How To Stay On Top Of Your Own $$$ When You’re The Boss

How To Stay On Top Of Your Own $$$ When You’re The Boss

Even those in the most creative fields, it’s a stone cold fact: If you want to make money freelancing you need to be on top of your money. Thankfully, there’s no need to buy ribbon for your accountant calculator and fish out that green visor (unless it’s to make a fashion statement) because with careful planning and tools like QuickBooks Self-Employed that make staying organized easy, you can make a great living.

Eyes Wide Open

Before you get started working for yourself, it’s incredibly helpful to get a handle on your personal finances, and know what you need to make in order to, you know, live.

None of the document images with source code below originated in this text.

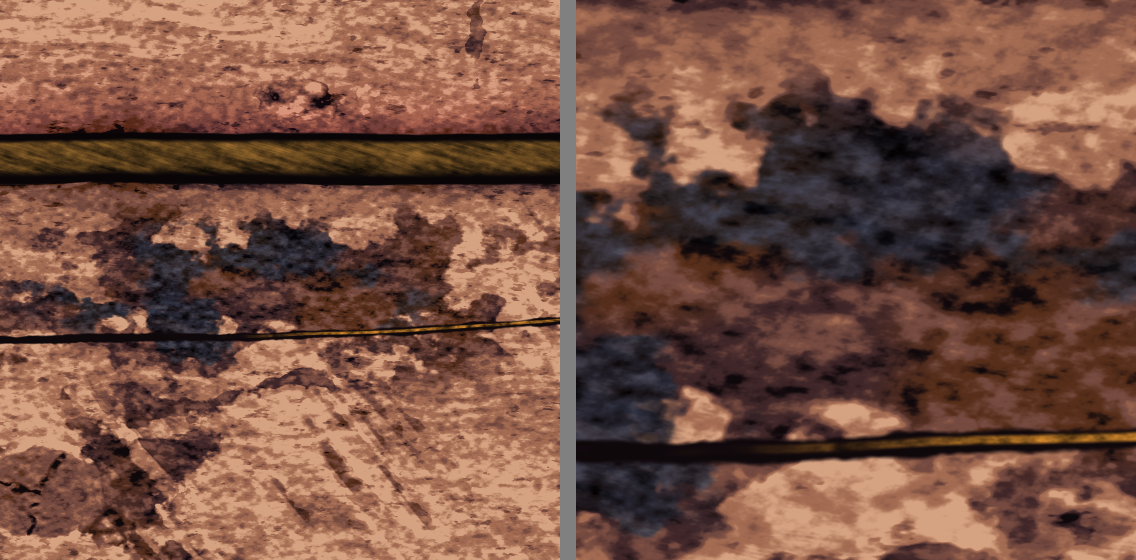
Left, the full canvas; right, a detail of the centre.
Write a WebGL 2 fragment shader that draws this texture.

```glsl
#version 300 es
precision highp float;

uniform vec2 u_resolution;
out vec4 fragColor;

const vec3 PALE = vec3(0.84, 0.64, 0.51);
const vec3 TAN = vec3(0.64, 0.42, 0.32);
const vec3 BROWN = vec3(0.46, 0.29, 0.25);
const vec3 PLUM = vec3(0.25, 0.15, 0.16);
const vec3 UMBER = vec3(0.34, 0.18, 0.10);
const vec3 BLACK = vec3(0.06, 0.03, 0.045);
const vec3 OLIVE = vec3(0.33, 0.23, 0.10);
const vec3 GOLD = vec3(0.62, 0.40, 0.13);
const vec3 BLUE = vec3(0.06, 0.10, 0.15);

const float GAP_TOP = 0.762;
const float GAP_BOTTOM = 0.672;
const vec2 STAIN_CENTRE = vec2(0.40, 0.485);
const vec2 STAIN_SIZE = vec2(0.48, 0.15);
const vec2 KNOT_CENTRE = vec2(0.065, 0.120);
const vec2 KNOT_SIZE = vec2(0.115, 0.085);
const vec2 SCRATCH_DIR = vec2(0.64, -0.77);

float hash(vec2 p) {
    return fract(sin(dot(p, vec2(127.1, 311.7))) * 43758.5);
}

float noise(vec2 p) {
    vec2 i = floor(p), f = fract(p);
    f = f * f * (3.0 - 2.0 * f);
    return mix(mix(hash(i), hash(i + vec2(1, 0)), f.x),
               mix(hash(i + vec2(0, 1)), hash(i + vec2(1, 1)), f.x), f.y);
}

// Layered noise centred on zero
float fbm(vec2 p) {
    float sum = 0.0, gain = 0.5;
    for (int i = 0; i < 4; i++) {
        sum += gain * (noise(p) - 0.5);
        p = mat2(1.9, 0.2, -0.2, 1.9) * p + 17.3;
        gain *= 0.55;
    }
    return sum;
}

// Ragged ellipse
float blot(vec2 p, vec2 centre, vec2 size, float ragged) {
    return smoothstep(-0.12, 0.12, 1.0 - length((p - centre) / size) + ragged);
}

// Shadow fading away on the positive side of an edge
float edgeShade(float dist, float falloff) {
    return step(-0.005, dist) * exp(-max(dist, 0.0) * falloff);
}

vec3 woodColour(float tone, float warmth) {
    vec3 c = mix(BLACK, mix(PLUM, UMBER, warmth), smoothstep(0.0, 0.26, tone));
    c = mix(c, BROWN, smoothstep(0.26, 0.50, tone));
    c = mix(c, TAN, smoothstep(0.50, 0.74, tone));
    return mix(c, PALE, smoothstep(0.74, 1.0, tone));
}

void main() {
    vec2 p = gl_FragCoord.xy / u_resolution;
    float broad = fbm(p * vec2(4.0, 7.0) + 3.0);
    float patches = fbm(p * vec2(8.0, 14.0) + 41.0);
    float ragged = fbm(p * vec2(32.0, 45.0) + 9.0);
    float fine = fbm(p * vec2(75.0, 120.0) + 5.0);
    float grain = fbm(vec2(p.x * 7.0, p.y * 75.0 + broad * 9.0 + p.x * 3.0));
    float warmth = smoothstep(-0.12, 0.16, fbm(p * vec2(5.0, 9.0) + 77.0));
    float lower = 1.0 - smoothstep(0.60, 0.66, p.y);

    // Bare timber
    float tone = 0.86 + 0.60 * grain + 0.70 * fine + 0.50 * broad;
    float pores = smoothstep(0.16, 0.30, fbm(p * vec2(38.0, 90.0) + 60.0));
    tone -= 0.35 * pores;

    // Slanted saw scratches, pale and dark
    vec2 s = vec2(dot(p, vec2(-SCRATCH_DIR.y, SCRATCH_DIR.x)), dot(p, SCRATCH_DIR));
    float scratch = noise(vec2(s.x * 62.0 + ragged, s.y * 7.0));
    float worn = lower * smoothstep(-0.08, 0.14, fbm(p * 5.0 + 23.0));
    tone += worn * (0.24 * smoothstep(0.65, 0.85, scratch) - 0.38 * smoothstep(0.35, 0.12, scratch + 0.8 * ragged));

    // Weathered stains around the middle board
    float density = 1.0 - length((p - STAIN_CENTRE) / STAIN_SIZE);
    float edge = 1.4 * patches + 0.9 * ragged;
    float stain = smoothstep(-0.07, 0.10, 0.42 * min(density, 0.6) + edge - 0.04) * smoothstep(-0.9, 0.0, density);
    stain = max(stain, blot(p, vec2(0.49, 0.475), vec2(0.16, 0.07), edge));
    vec2 slanted = vec2(p.x, p.y - 0.25 * (p.x - 0.5));
    stain = max(stain, blot(slanted, vec2(0.45, 0.315), vec2(0.21, 0.026), 2.0 * edge));
    tone = mix(tone, 0.27 + 0.75 * fine + 0.45 * grain + 0.4 * ragged, 0.92 * stain * lower);

    // Flaked scar on the upper board
    float scar = blot(p, vec2(0.54, 0.825), vec2(0.10, 0.038), 2.0 * ragged);
    tone += scar * (2.6 * ragged - 0.20);
    tone -= 0.35 * blot(p, vec2(0.85, 0.94), vec2(0.010, 0.06), 4.0 * ragged);

    // Charred bark beside the knot
    float bark = blot(p, vec2(0.19, 0.135), vec2(0.15, 0.14), 1.4 * edge);
    float splinters = smoothstep(0.7, 0.9, scratch + 0.5 * ragged);
    tone = mix(tone, 0.15 + 1.2 * ragged + 0.6 * fine + 0.5 * splinters, 0.9 * bark);

    // Knot with a pale rim and branching split
    vec2 k = (p - KNOT_CENTRE) / KNOT_SIZE;
    float radius = length(k) + 0.35 * ragged;
    float rings = 0.05 * sin(radius * 24.0 + 6.0 * broad);
    tone = mix(tone, 0.50 + rings + 0.7 * fine, 1.0 - smoothstep(0.88, 0.98, radius));
    tone += 0.32 * (1.0 - smoothstep(0.02, 0.12, abs(radius - 1.0)));
    for (int i = 0; i < 3; i++) {
        float angle = 1.1 + 1.75 * float(i);
        vec2 arm = 0.8 * vec2(cos(angle), sin(angle));
        float t = clamp(dot(k, arm) / dot(arm, arm), 0.0, 1.0);
        float split = length(k - arm * t + 0.35 * ragged);
        tone *= smoothstep(0.02, 0.09, split);
    }

    // Shaded board edges along the gap
    float wobble = 0.010 * broad + 0.006 * grain;
    float above = p.y - GAP_TOP + wobble;
    float below = GAP_BOTTOM - p.y - wobble;
    tone -= 0.55 * edgeShade(above, 26.0) * (1.0 + 2.5 * grain);
    tone -= 0.50 * edgeShade(below, 30.0) * (1.0 + 3.0 * grain);
    vec3 colour = woodColour(clamp(tone, 0.0, 1.05), warmth);
    colour *= mix(vec3(1.0), vec3(1.02, 0.83, 0.90), edgeShade(above, 16.0));

    // Cold blue mildew
    float mildew = smoothstep(0.06, 0.18, fbm(p * vec2(7.0, 11.0) + 131.0) + 0.4 * ragged);
    mildew *= smoothstep(0.0, 0.4, density) * stain;
    mildew = max(mildew, blot(p, vec2(0.35, 0.41), vec2(0.065, 0.045), 1.5 * edge));
    colour = mix(colour, BLUE * (1.0 + 3.0 * fine) + 0.15 * colour, 0.75 * mildew * lower);

    // Olive batten set in the dark gap
    float inGap = smoothstep(0.002, -0.002, above) * smoothstep(0.002, -0.002, below);
    float strokes = fbm(vec2(p.x * 22.0 + p.y * 12.0, p.y * 120.0 + p.x * 32.0));
    float batten = smoothstep(0.684, 0.700, p.y + wobble) * smoothstep(0.753, 0.743, p.y + wobble);
    vec3 strip = OLIVE * (0.80 + 1.5 * strokes + 0.8 * fine + 0.35 * smoothstep(0.69, 0.73, p.y));
    colour = mix(colour, mix(BLACK * 0.6, strip, batten), inGap);

    // Rising crack, gilded toward the right
    float crack = p.y - 0.392 - 0.036 * p.x * p.x + 0.012 * broad;
    float width = 0.005 + 0.008 * ragged;
    colour = mix(colour, BLACK, 1.0 - smoothstep(width, width + 0.004, abs(crack)));
    float gilt = 1.0 - smoothstep(0.001, 0.004, abs(crack - 0.001));
    colour = mix(colour, GOLD * (0.9 + 2.0 * fine), gilt * smoothstep(0.38, 0.58, p.x + 0.4 * patches));

    fragColor = vec4(clamp(colour, 0.0, 1.0), 1.0);
}
```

Freelancers are often surprised that they don’t take home as much as they expected when they first start out. Remember, your total annual tax burden will include self-employed (SE) tax, federal tax, and state tax. Of course, how much of your income you put aside (as well as how much you’re ultimately taxed) looks different for everyone. But generally speaking, putting aside between 15 to 30 percent will be enough to cover yourself. Check out this resource to estimate your own tax needs.

Also, the self-employed are responsible for all of their healthcare expenses, as well as any retirement savings, read: No more corporate matching, boo! You’ll need to have money on-hand and enough cash coming in to seed expenses, save for taxes, contribute to a retirement account and still meet your personal financial goals.

Head of Communications at QuickBooks Self-Employed, Kimmie Greene, knows all too well about the importance of starting out your freelance path on the right foot. “By no means should the amount you need to live today, limit what you should make in a given year,” she says, “but knowing this baseline is helpful in figuring out what you need to charge, so you aren’t surprised down the line.”

Accounts, accounting, accountability

In the immortal words of that punk band you used to like, “You gotta keep ‘em separated.’’ And by that, we mean your accounts.

  • Open a business bank account (do NOT use your personal account. Why risk it?)
  • Open a IRA account to save for retirement.
  • Keep tabs on your finances right from your smartphone. Sort business from personal with a swipe and track your progress on the move, by connecting your checking account to QuickBooks Self-Employed. Added bonus: Everything being in one place will make tax time less of a crunch.
Join the track team

Why walk 500 miles when you can drive and get a tax deduction? Writing of your tax expenses—and asking yourself, “Can I expense this?”—will be a big part of your self-employed life, my friend. As long as an expense has to do with your business, it’s fair game come tax time. That means stuff for your home office, the bill for your coworking space, work-related travel, and much more, could be totally redeemable. That means keeping the receipts, figuratively and very literally.

Use the automatic mileage tracking feature on the QuickBooks Self-Employed app to automatically track your miles without draining your battery. By using Mileage Tracking you can find an average of $7,393 in potential mileage deductions per year.
Snap photos of all your business-related receipts with an app like QuickBooks Self-Employed’s receipt capture (it’s as easy as taking a selfie!) for on-the-go tracking and a much less painful tax prep experience down the road.

Tax on, tax off

Let’s be real, doing your taxes when you’re self-employed is a battle, but by tracking, saving, plus some good advice, it doesn’t have to be a war. A general good rule of thumb offered by most experts is to start by saving 20 percent—just figure that money is someone else’s and that someone else is Uncle Sam and the state you’re in.”

  • Save for taxes every paycheckSave a minimum of 15 to 30 percent of each paycheck to cover federal taxes, state taxes and social security/self-employment tax. Though, depending on your income level, that number may be higher. Check out your estimated percentage here.Be sure to save for your state taxes as well. You can see your state’s rate here.
  • Pay upGenerally, in addition to filing taxes by April 15, freelancers also pay quarterly taxes based on quarterly estimates. QuickBooks Self-Employed will create those estimates for you making file taxes a breeze.
  • Deduct awayAs a freelancer there are a lot of things that you have to pay for that most full-time employees don’t. Everything from gas, to business cards, to your rent, can be a tax deduction. Keep careful records of all these expenses in QuickBooks and you could save a lot of money when you file your annual taxes. Intuit Turbotax can help you identify a lot of these deductions, but it might be a good idea to work with an accountant to get a full idea of what you can write off.

Find out more about the self-employed life by downloading our free financial crash course in becoming self-employed, from us and QuickBooks.